#### [Stored entries]
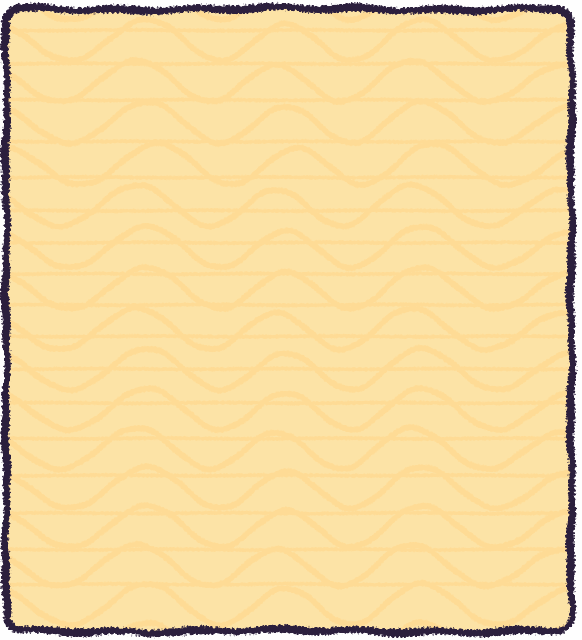
A WebGL 1 fragment shader for this pattern:

```glsl
precision highp float;

// A cream card ruled with faint straight lines and rows of hand-drawn waves,
// inside a rough dark rounded frame on white. Rows are placed by formula in a
// loop; cellular noise frays every edge. The canvas is 100 units tall, y down.

uniform vec2 u_resolution;

const float TAU = 6.2831853;

vec2 hash2(vec2 cell) {
  return fract(sin(vec2(dot(cell, vec2(127.1, 311.7)),
                        dot(cell, vec2(269.5, 183.3)))) * 4375.85);
}

// Distance to the nearest scattered point, one per unit cell.
float cellular(vec2 p) {
  vec2 cell = floor(p);
  float nearest = 1.5;
  for (int y = -1; y <= 1; y++) {
    for (int x = -1; x <= 1; x++) {
      vec2 neighbour = cell + vec2(x, y);
      nearest = min(nearest, length(neighbour + hash2(neighbour) - p));
    }
  }
  return nearest;
}

float roundedBox(vec2 p, vec2 halfSize, float radius) {
  vec2 q = abs(p) - halfSize + radius;
  return length(max(q, 0.0)) + min(max(q.x, q.y), 0.0) - radius;
}

// Straight rule: nearly even spacing with a slow drift down the card.
float ruleDistance(vec2 p, float row) {
  float y = 4.82 + 5.404 * row + 1.3 * sin(TAU * row / 14.5)
          - 1.17 * exp(-(row - 1.6) * (row - 1.6))
          - 0.78 * exp(-(row - 16.0) * (row - 16.0));
  y += 0.06 * sin(p.x * 0.23 + row * 2.0);
  return abs(p.y - y) - 0.29;
}

// Wave: uneven period, alternating broad and narrow crests, shifted per row.
float waveDistance(vec2 p, float row) {
  float shift = -0.13 - 1.04 * cos(TAU * (row - 1.0) / 3.0)
              + 1.7 * exp(-4.0 * (row - 3.0) * (row - 3.0));
  float x = p.x - 10.7 - shift;
  float cycle = x / 22.27 - 0.04 * sin(TAU * x / 72.9);
  float height = 0.12 * sin(0.5 * TAU * cycle) - cos(TAU * cycle);
  float middle = 6.97 + 6.28 * row + 0.65 * sin((row - 3.0) * 0.33);
  float y = middle - 3.03 * height + 0.1 * sin(p.x * 1.1 + row);
  float slope = 0.855 * sin(TAU * cycle);
  return abs(p.y - y) / sqrt(1.0 + slope * slope) - 0.46;
}

float coverage(float d) {
  float blur = 75.0 / u_resolution.y;
  return 1.0 - smoothstep(-blur, blur, d);
}

void main() {
  vec2 p = gl_FragCoord.xy * 100.0 / u_resolution.y;
  p.y = 100.0 - p.y;
  float fray = cellular(p * 2.1) - 0.45;

  // Faint ruling and waves share one flat colour.
  float marks = 100.0;
  for (int i = 0; i < 17; i++) {
    float row = float(i);
    marks = min(marks, ruleDistance(p, row));
    marks = min(marks, waveDistance(p, row - 1.0));
  }
  marks += 0.24 * fray;

  // Frame edge, bent by slow layered sines.
  vec2 bend = vec2(0.16 * sin(p.y * 0.31) + 0.1 * sin(p.y * 0.83 + 1.0),
                   0.2 * sin(p.x * 0.5 - 1.2) + 0.18 * sin(p.x * 0.13 + 2.0));
  vec2 center = vec2(45.1, 50.0);
  float edge = roundedBox(p - center + bend, vec2(44.15, 48.6), 2.4);
  float thickness = 0.56 + 0.08 * sin(p.x * 0.37 + p.y * 0.29);
  float frame = abs(edge) - thickness + 0.55 * fray;

  vec3 paper = mix(vec3(0.99, 0.89, 0.65), vec3(0.996, 0.86, 0.585), coverage(marks));
  vec3 color = mix(vec3(0.995), paper, coverage(edge));
  color = mix(color, vec3(0.17, 0.12, 0.24), coverage(frame));
  gl_FragColor = vec4(color, 1.0);
}
```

#### [Work to complete]
Repeat the data verbatim, excluding all pictures.

#### [Exercise result]
A WebGL 1 fragment shader for this pattern:

```glsl
precision highp float;

// A cream card ruled with faint straight lines and rows of hand-drawn waves,
// inside a rough dark rounded frame on white. Rows are placed by formula in a
// loop; cellular noise frays every edge. The canvas is 100 units tall, y down.

uniform vec2 u_resolution;

const float TAU = 6.2831853;

vec2 hash2(vec2 cell) {
  return fract(sin(vec2(dot(cell, vec2(127.1, 311.7)),
                        dot(cell, vec2(269.5, 183.3)))) * 4375.85);
}

// Distance to the nearest scattered point, one per unit cell.
float cellular(vec2 p) {
  vec2 cell = floor(p);
  float nearest = 1.5;
  for (int y = -1; y <= 1; y++) {
    for (int x = -1; x <= 1; x++) {
      vec2 neighbour = cell + vec2(x, y);
      nearest = min(nearest, length(neighbour + hash2(neighbour) - p));
    }
  }
  return nearest;
}

float roundedBox(vec2 p, vec2 halfSize, float radius) {
  vec2 q = abs(p) - halfSize + radius;
  return length(max(q, 0.0)) + min(max(q.x, q.y), 0.0) - radius;
}

// Straight rule: nearly even spacing with a slow drift down the card.
float ruleDistance(vec2 p, float row) {
  float y = 4.82 + 5.404 * row + 1.3 * sin(TAU * row / 14.5)
          - 1.17 * exp(-(row - 1.6) * (row - 1.6))
          - 0.78 * exp(-(row - 16.0) * (row - 16.0));
  y += 0.06 * sin(p.x * 0.23 + row * 2.0);
  return abs(p.y - y) - 0.29;
}

// Wave: uneven period, alternating broad and narrow crests, shifted per row.
float waveDistance(vec2 p, float row) {
  float shift = -0.13 - 1.04 * cos(TAU * (row - 1.0) / 3.0)
              + 1.7 * exp(-4.0 * (row - 3.0) * (row - 3.0));
  float x = p.x - 10.7 - shift;
  float cycle = x / 22.27 - 0.04 * sin(TAU * x / 72.9);
  float height = 0.12 * sin(0.5 * TAU * cycle) - cos(TAU * cycle);
  float middle = 6.97 + 6.28 * row + 0.65 * sin((row - 3.0) * 0.33);
  float y = middle - 3.03 * height + 0.1 * sin(p.x * 1.1 + row);
  float slope = 0.855 * sin(TAU * cycle);
  return abs(p.y - y) / sqrt(1.0 + slope * slope) - 0.46;
}

float coverage(float d) {
  float blur = 75.0 / u_resolution.y;
  return 1.0 - smoothstep(-blur, blur, d);
}

void main() {
  vec2 p = gl_FragCoord.xy * 100.0 / u_resolution.y;
  p.y = 100.0 - p.y;
  float fray = cellular(p * 2.1) - 0.45;

  // Faint ruling and waves share one flat colour.
  float marks = 100.0;
  for (int i = 0; i < 17; i++) {
    float row = float(i);
    marks = min(marks, ruleDistance(p, row));
    marks = min(marks, waveDistance(p, row - 1.0));
  }
  marks += 0.24 * fray;

  // Frame edge, bent by slow layered sines.
  vec2 bend = vec2(0.16 * sin(p.y * 0.31) + 0.1 * sin(p.y * 0.83 + 1.0),
                   0.2 * sin(p.x * 0.5 - 1.2) + 0.18 * sin(p.x * 0.13 + 2.0));
  vec2 center = vec2(45.1, 50.0);
  float edge = roundedBox(p - center + bend, vec2(44.15, 48.6), 2.4);
  float thickness = 0.56 + 0.08 * sin(p.x * 0.37 + p.y * 0.29);
  float frame = abs(edge) - thickness + 0.55 * fray;

  vec3 paper = mix(vec3(0.99, 0.89, 0.65), vec3(0.996, 0.86, 0.585), coverage(marks));
  vec3 color = mix(vec3(0.995), paper, coverage(edge));
  color = mix(color, vec3(0.17, 0.12, 0.24), coverage(frame));
  gl_FragColor = vec4(color, 1.0);
}
```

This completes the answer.